Such strategies are in play at companies like Southwest Airlines, Home Depot, and supermarket chain Publix, which regularly appear high on BusinessWeek’s annual “Customer Service Elite” list.
“Those are companies that are looking at the promises they’ve made in the marketplace and are making sure the experience at every touchpoint exceeds expectations,” says Liz Miller, vice president, programs and operations, at The CMO Council. “Southwest backs up its brand message by featuring low prices and making sure it’s very easy to book or change a flight.
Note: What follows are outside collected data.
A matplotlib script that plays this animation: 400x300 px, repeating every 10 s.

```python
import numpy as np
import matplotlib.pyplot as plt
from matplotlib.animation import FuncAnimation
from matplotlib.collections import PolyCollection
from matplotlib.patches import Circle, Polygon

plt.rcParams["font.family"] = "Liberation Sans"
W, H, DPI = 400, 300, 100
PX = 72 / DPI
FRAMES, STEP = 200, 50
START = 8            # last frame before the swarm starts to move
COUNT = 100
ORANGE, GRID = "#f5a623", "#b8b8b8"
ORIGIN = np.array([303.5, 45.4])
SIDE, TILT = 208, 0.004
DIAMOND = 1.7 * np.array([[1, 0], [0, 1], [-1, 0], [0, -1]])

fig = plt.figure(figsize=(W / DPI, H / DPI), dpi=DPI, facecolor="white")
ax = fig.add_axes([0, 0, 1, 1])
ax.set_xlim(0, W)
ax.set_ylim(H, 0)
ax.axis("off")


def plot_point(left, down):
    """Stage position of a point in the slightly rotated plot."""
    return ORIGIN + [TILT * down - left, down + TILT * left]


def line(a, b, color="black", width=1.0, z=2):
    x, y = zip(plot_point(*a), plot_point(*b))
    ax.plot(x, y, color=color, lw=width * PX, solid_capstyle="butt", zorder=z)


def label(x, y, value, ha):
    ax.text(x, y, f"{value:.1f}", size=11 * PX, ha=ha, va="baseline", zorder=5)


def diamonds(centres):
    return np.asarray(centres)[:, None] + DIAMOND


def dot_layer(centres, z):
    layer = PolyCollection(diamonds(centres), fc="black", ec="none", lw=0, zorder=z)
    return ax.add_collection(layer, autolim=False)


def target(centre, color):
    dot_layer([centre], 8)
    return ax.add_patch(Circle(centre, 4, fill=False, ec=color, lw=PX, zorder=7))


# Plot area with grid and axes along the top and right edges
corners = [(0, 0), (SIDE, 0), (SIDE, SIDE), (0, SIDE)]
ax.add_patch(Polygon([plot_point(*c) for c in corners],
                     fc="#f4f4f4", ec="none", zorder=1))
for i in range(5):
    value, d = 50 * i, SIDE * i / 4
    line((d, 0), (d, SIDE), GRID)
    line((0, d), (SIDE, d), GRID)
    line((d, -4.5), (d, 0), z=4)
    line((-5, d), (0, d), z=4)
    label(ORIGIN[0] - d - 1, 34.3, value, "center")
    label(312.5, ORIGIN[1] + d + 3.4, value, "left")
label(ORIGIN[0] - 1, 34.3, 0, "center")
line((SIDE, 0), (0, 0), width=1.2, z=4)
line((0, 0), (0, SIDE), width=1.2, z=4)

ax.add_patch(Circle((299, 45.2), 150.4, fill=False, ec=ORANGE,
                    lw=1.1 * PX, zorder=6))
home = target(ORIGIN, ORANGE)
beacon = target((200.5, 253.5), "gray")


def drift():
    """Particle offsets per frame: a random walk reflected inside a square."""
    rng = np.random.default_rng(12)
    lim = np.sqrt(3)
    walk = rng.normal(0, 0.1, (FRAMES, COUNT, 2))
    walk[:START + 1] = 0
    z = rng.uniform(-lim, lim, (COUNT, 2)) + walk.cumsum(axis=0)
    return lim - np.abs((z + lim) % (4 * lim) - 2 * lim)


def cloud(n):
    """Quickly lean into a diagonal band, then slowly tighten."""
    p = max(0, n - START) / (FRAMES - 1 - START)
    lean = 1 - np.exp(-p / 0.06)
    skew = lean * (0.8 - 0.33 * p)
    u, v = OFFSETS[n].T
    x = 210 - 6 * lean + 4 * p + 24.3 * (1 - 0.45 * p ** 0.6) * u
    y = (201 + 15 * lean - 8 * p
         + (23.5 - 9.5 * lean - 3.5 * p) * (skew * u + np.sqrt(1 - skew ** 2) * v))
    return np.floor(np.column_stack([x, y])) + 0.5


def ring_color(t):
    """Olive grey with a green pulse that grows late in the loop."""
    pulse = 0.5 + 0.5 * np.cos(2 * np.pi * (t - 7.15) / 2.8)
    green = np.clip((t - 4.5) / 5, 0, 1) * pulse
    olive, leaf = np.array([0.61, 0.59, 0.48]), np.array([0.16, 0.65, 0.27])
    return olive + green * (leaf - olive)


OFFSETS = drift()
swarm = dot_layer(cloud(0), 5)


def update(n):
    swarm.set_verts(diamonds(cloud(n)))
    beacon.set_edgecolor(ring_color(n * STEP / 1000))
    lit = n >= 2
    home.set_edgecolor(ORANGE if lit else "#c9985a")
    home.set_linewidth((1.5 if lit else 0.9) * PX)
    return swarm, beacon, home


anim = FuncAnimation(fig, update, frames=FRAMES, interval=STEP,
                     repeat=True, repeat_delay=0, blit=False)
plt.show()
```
Home Depot’s ‘You Can Do It, We Can Help’ is built so that, no matter what level the customer is at…they help you find the supplies, offer information on their website, or even take on the job themselves.”
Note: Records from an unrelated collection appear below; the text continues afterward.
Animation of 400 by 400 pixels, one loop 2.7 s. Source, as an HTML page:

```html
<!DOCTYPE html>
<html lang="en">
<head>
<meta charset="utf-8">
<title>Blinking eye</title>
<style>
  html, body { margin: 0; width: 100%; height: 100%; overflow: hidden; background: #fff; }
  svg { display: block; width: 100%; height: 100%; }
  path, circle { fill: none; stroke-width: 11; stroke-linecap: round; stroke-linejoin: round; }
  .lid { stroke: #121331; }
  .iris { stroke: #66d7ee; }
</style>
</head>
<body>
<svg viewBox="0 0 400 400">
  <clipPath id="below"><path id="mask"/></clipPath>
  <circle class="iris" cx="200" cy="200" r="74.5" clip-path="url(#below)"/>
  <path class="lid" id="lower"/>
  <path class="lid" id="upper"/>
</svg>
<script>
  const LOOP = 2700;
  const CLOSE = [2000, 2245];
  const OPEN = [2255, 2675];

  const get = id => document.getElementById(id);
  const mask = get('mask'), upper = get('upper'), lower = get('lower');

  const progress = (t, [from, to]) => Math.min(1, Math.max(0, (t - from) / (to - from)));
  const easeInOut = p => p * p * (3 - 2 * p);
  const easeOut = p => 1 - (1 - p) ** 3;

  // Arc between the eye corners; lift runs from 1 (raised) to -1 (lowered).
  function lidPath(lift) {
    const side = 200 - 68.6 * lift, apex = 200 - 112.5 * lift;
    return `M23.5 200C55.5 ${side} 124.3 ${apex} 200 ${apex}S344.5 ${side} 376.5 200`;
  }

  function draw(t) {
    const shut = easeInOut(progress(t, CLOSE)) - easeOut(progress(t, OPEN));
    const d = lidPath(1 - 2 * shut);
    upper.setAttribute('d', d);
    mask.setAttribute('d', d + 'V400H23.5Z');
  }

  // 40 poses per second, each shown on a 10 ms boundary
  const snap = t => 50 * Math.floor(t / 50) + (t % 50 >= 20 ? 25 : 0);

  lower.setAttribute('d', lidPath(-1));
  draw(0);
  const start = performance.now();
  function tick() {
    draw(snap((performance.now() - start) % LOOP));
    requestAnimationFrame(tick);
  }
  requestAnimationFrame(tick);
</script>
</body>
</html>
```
These companies, Temkin explains, often design approaches for dealing with negative circumstances. “They don’t just recover from the problems; they work hard to eliminate similar problems from happening in the future,” he says.

Maria Brous, director of media and community relations at Publix, cites the chain’s purchase guarantee, wherein customers can return an unsatisfactory product for a full refund, as a key component of its customer engagement strategy. “Our guarantee extends to products we don’t carry,” she says. “We will shop at a competitor for our customers and bring that product to the customer to prevent her having to go around to several different stores.”
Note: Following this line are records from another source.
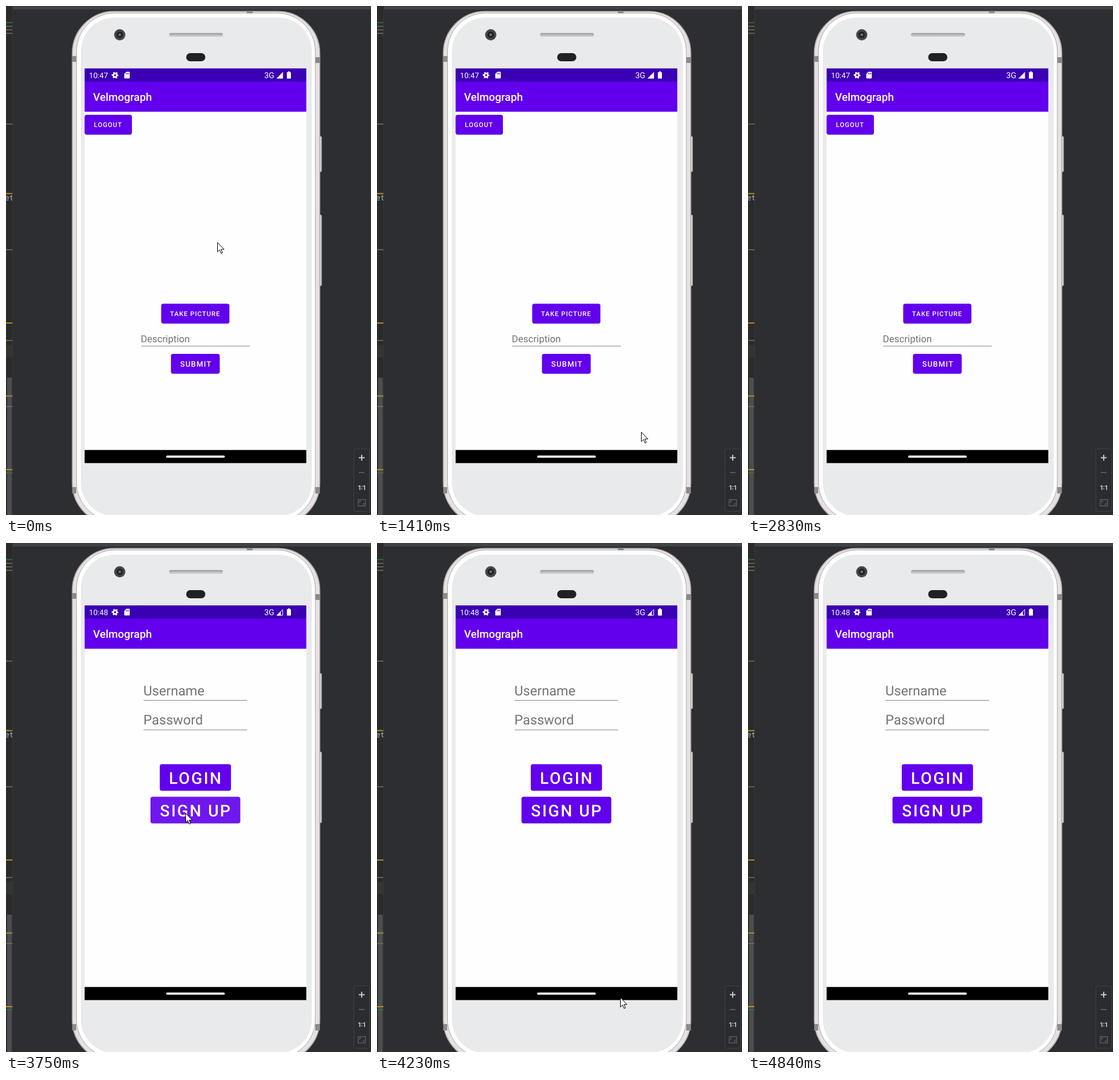
An HTML page for the animation above (8 s loop, 629 by 875 pixels).

```html
<!DOCTYPE html>
<html lang="en">
<head>
<meta charset="utf-8">
<title>Phone logout</title>
<style>
html, body { margin: 0; width: 100%; height: 100%; overflow: hidden; background: #2d2e32; }
svg { display: block; width: 629px; height: 875px; font-family: Roboto, sans-serif; text-rendering: geometricPrecision; }
.mark { fill: #8d898a; }
.key { fill: #d9d6d7; stroke: #858283; stroke-width: .8; }
.btn { fill: #6200ee; filter: drop-shadow(0 1px .6px #0003); }
.label { fill: #fff; font-weight: 500; letter-spacing: .089em; }
.small { font-size: 11.2px; }
.medium { font-size: 13px; }
.large { font-size: 27.9px; }
.hint { fill: #737373; font-size: 23.2px; }
.rule { stroke: #858585; }
.tan { stroke: #777061; stroke-width: 1.6; }
.gold { stroke: #b38a24; stroke-width: 1.8; }
.green { stroke: #287d39; stroke-width: 1.6; }

.before, .after, .press, .cursor { animation: 8s step-end infinite; }
.before { animation-name: before; }
.after { animation-name: after; }
.press { animation-name: press; }
.cursor { animation-name: cursor; }

@keyframes before { 0% { visibility: visible } 46.875%, 100% { visibility: hidden } }
@keyframes after { 0% { visibility: hidden } 46.875%, 100% { visibility: visible } }
@keyframes press { 0% { opacity: .09 } 48.375%, 100% { opacity: 0 } }
@keyframes cursor {
  0% { transform: translate(364px, 406px); visibility: visible }
  13.125% { transform: translate(433px, 471px) }
  14.625% { transform: translate(487px, 566px) }
  16.125% { transform: translate(477px, 678px) }
  17.625% { transform: translate(455px, 732px) }
  32.375% { transform: translate(466px, 777px) }
  33.875% { transform: translate(490px, 850px); visibility: visible }
  35.375% { transform: translate(490px, 850px); visibility: hidden }
  46.875% { transform: translate(309px, 464px); visibility: visible }
  51.375% { transform: translate(372px, 655px) }
  52.875% { transform: translate(419px, 781px) }
  57.5% { transform: translate(446px, 821px) }
  59% { transform: translate(487px, 862px); visibility: visible }
  60.5%, 100% { transform: translate(487px, 862px); visibility: hidden }
}
</style>
</head>
<body>
<svg viewBox="0 0 629 875">
  <defs>
    <linearGradient id="slot" x2="0" y2="1">
      <stop stop-color="#92979b"/><stop offset=".5" stop-color="#b9bcbf"/><stop offset="1" stop-color="#d5d7d9"/>
    </linearGradient>
    <clipPath id="strip"><path d="M0 0H11V875H0Z"/></clipPath>
  </defs>

  <!-- Editor background -->
  <path fill="#2d2e32" d="M0 0H629V875H0Z"/>
  <path fill="#404246" d="M12 0H629V6H12Z"/>
  <g clip-path="url(#strip)">
    <path fill="#2b2b2b" d="M0 0H11V875H0Z"/>
    <path fill="#323532" d="M0 583H11V604H0Z"/>
    <path fill="#4d4e4f" d="M2 639H10V875H2Z"/>
    <path class="tan" d="M0 35H11M0 41H11M0 47H11M0 203H11M0 419H11M0 575H11M0 688.5H11"/>
    <path class="gold" d="M0 322.5H11M0 545H11M0 670.5H11M0 797H11"/>
    <path class="green" d="M0 28.5H11M0 802.5H11"/>
    <text x="-2" y="334" font-size="13" fill="#a9b7c6" font-family="Noto Sans Mono, monospace">et</text>
  </g>
  <path stroke="#35373a" d="M11.5 0V875"/>

  <!-- Phone body -->
  <rect class="key" x="539" y="224" width="5" height="61" rx="1.5"/>
  <rect class="key" x="539" y="359" width="5" height="122" rx="1.5"/>
  <rect x="114.3" y="9.3" width="426.4" height="882.4" rx="72" fill="#e6e1e2" stroke="#b6aeb1" stroke-width="1.6"/>
  <rect x="121.5" y="12" width="411.5" height="873" rx="66" fill="#fff" stroke="#aaa4a6"/>
  <rect x="129" y="20" width="398" height="857" rx="58" fill="#e9eaec"/>
  <path class="mark" d="M114 86H121V96H114ZM533 88H541V98H533ZM114 827H121V838H114ZM533 827H541V838H533ZM415 8.5H425V12.5H415Z"/>
  <circle cx="196" cy="49.5" r="9.7" fill="#45484b"/>
  <circle cx="196" cy="49.5" r="5.8" fill="#202326"/>
  <circle cx="196" cy="49.5" r="2.3" fill="#6b7378"/>
  <rect x="281" y="46.5" width="93" height="6.5" rx="3" fill="url(#slot)"/>
  <rect x="310.5" y="81" width="33" height="14" rx="7" fill="#202124"/>

  <!-- Screen -->
  <path fill="#fefefe" d="M135.5 107H517.5V785H135.5Z"/>
  <path fill="#3a00b3" d="M135.5 107.3H517.5V130H135.5Z"/>
  <path fill="#6200ee" d="M135.5 130H517.5V181.7H135.5Z"/>
  <path fill="#000" d="M135.5 763.3H517.5V785.7H135.5Z"/>
  <rect x="276" y="772.8" width="101" height="3.8" rx="1.9" fill="#fff"/>
  <text x="150" y="162.7" font-size="18.7" font-weight="500" fill="#fff">Velmograph</text>

  <!-- Status bar -->
  <g fill="#fff">
    <circle cx="188" cy="119" r="3.1" fill="none" stroke="#fff" stroke-width="2.6"/>
    <circle cx="188" cy="119" r="4.9" fill="none" stroke="#fff" stroke-width="1.8" stroke-dasharray="2.6 2.53" stroke-dashoffset="1.3"/>
    <path d="M207.5 113H212Q213.3 113 213.3 114.3V123.3Q213.3 124.5 212 124.5H205Q203.8 124.5 203.8 123.3V116.7Z"/>
    <path stroke="#3a00b3" d="M207.3 115V117.5M209.3 115V117.5M211.3 115V117.5"/>
    <text x="445" y="123.5" font-size="14">3G</text>
    <path d="M486 113.8V112.5H489V113.8H490.2Q491 113.8 491 114.6V124Q491 124.8 490.2 124.8H484.8Q484 124.8 484 124V114.6Q484 113.8 484.8 113.8Z"/>
  </g>

  <g class="before">
    <text x="143" y="123.6" font-size="13.2" fill="#fff">10:47</text>
    <path fill="#fff" d="M466 124.7H477.3V113.2Z"/>
    <rect class="btn" x="135.5" y="187" width="81.5" height="34" rx="3.7"/>
    <text class="label small" x="151.5" y="208">LOGOUT</text>
    <rect class="btn" x="267.5" y="511.7" width="117.5" height="34" rx="3.7"/>
    <text class="label small" x="282.8" y="532.8">TAKE PICTURE</text>
    <text class="hint" x="232.3" y="578" style="font-size:16.7px">Description</text>
    <path class="rule" d="M233 584.7H420"/>
    <rect class="btn" x="284.3" y="598" width="84" height="34" rx="3.7"/>
    <text class="label medium" x="300.2" y="619.7">SUBMIT</text>
  </g>

  <g class="after">
    <text x="143" y="123.6" font-size="13.2" fill="#fff">10:48</text>
    <path fill="#fff" d="M466 124.7H473.5V117Z"/>
    <path fill="none" stroke="#fff" d="M467.2 124.2H476.8V114.4Z"/>
    <text class="hint" x="236.8" y="261.7">Username</text>
    <path class="rule" d="M237 270.5H415.5"/>
    <text class="hint" x="236.8" y="312.4">Password</text>
    <path class="rule" d="M237 321.3H415.5"/>
    <rect class="btn" x="265" y="380.3" width="122.7" height="45.5" rx="3.7"/>
    <text class="label large" x="280.8" y="414">LOGIN</text>
    <rect class="btn" x="249" y="436.2" width="154.7" height="45.5" rx="3.7"/>
    <rect class="press" x="249" y="436.2" width="154.7" height="45.5" rx="3.7" fill="#fff"/>
    <text class="label large" x="265.3" y="470">SIGN UP</text>
  </g>

  <!-- Zoom controls -->
  <rect x="599.5" y="761.5" width="27" height="107" rx="3" fill="#2b2c2f" stroke="#3f4145"/>
  <path stroke="#c8c9cb" stroke-width="2" d="M608 776.5H618M613 771.5V781.5"/>
  <path stroke="#606265" stroke-width="1.6" d="M608 802H618"/>
  <text x="613" y="832" text-anchor="middle" font-size="11" font-weight="700" fill="#c4c5c7" font-family="Inter, sans-serif">1:1</text>
  <g fill="none" stroke="#626467" stroke-width="1.2">
    <rect x="607" y="848.5" width="12.5" height="11"/>
    <path d="M609.5 854V851H612.5M617 854V857H614"/>
  </g>

  <path class="cursor" d="M.5 .5V16.8L4.2 13.2 6.8 19.2 9.2 18.1 6.6 12.3H11.8Z" fill="#fff" stroke="#000"/>
</svg>
</body>
</html>
```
In other words, by better understanding each customer’s experiences and expectations, a company stands a greater chance of retaining customers when its service or product fails to deliver on their expectations.

Weathering the Storm by Don Peppers

Even in the worst possible downturn, there will still be some customers who are buying, some who remain profitable and loyal. So one very useful aspect of customer strategy in a recession is customer data and analytics—simply having enough insight to tell one customer from another.

However, there are many elements of customer service that can be delivered at very little cost, even when times are tight. Smiles and courtesy cost nothing. Send a hand-written thank-you note to a good customer. Call a customer to ask if everything was delivered properly, or if there’s anything you should do differently next time. As a bonus, these kinds of actions are likely to improve employee morale in a difficult situation.

And remember: Business is a competitive sport. It might be snowing on the ball field, but that doesn’t mean there won’t still be a winner. It just requires perseverance and a different set of skills to play through a blizzard.

The Nature of Nurturing by Jon Miller

Lead nurturing is a key element to successful lead generation strategies. But what makes a good lead nurturing program? Jon Miller, vice president of marketing at Marketo, highlights three points to consider when developing a lead nurturing plan.

Every interaction needs to be valuable to the lead, not just valuable to the company. Any interaction with a lead must contain relevant, useful information that helps potential customers become smarter. Leave the promotions and sales fluff out.

Keep interactions bite-size. Miller recommends a “YouTube” approach: easily digestible chunks of information. A webinar, for example, may not be a good lead nurturing activity because prospects might not attend one regularly. But a white paper or newsletter allows prospects to learn through short yet frequent interactions.

Know your leads. Classic lead nurturing is composed of drip-marketing campaigns. The most successful nurturing programs look at a lead’s past behavior and then adjust future interactions on an individual level.

Three Keys to Customer Centricity based on an interview with Herb Baer

Complete honesty: The retail business changes constantly, so trust is crucial. “Your customer trusts you so much more if you tell it exactly like it is,” says Bear.

Frequent and direct communications – Baer consistently engages numerous individuals within a customer organization, including the buyer, the buyer’s boss, the marketing person, and then accounts payable manager among others.

Caring about the customer’s customer – “We’re going to sell something differently to Home Depot than we sell to Walgreens,” he says. “We might sell hand sanitizer to both but it will be in different forms – different bottle sizes and maybe different labels – and marketed differently.”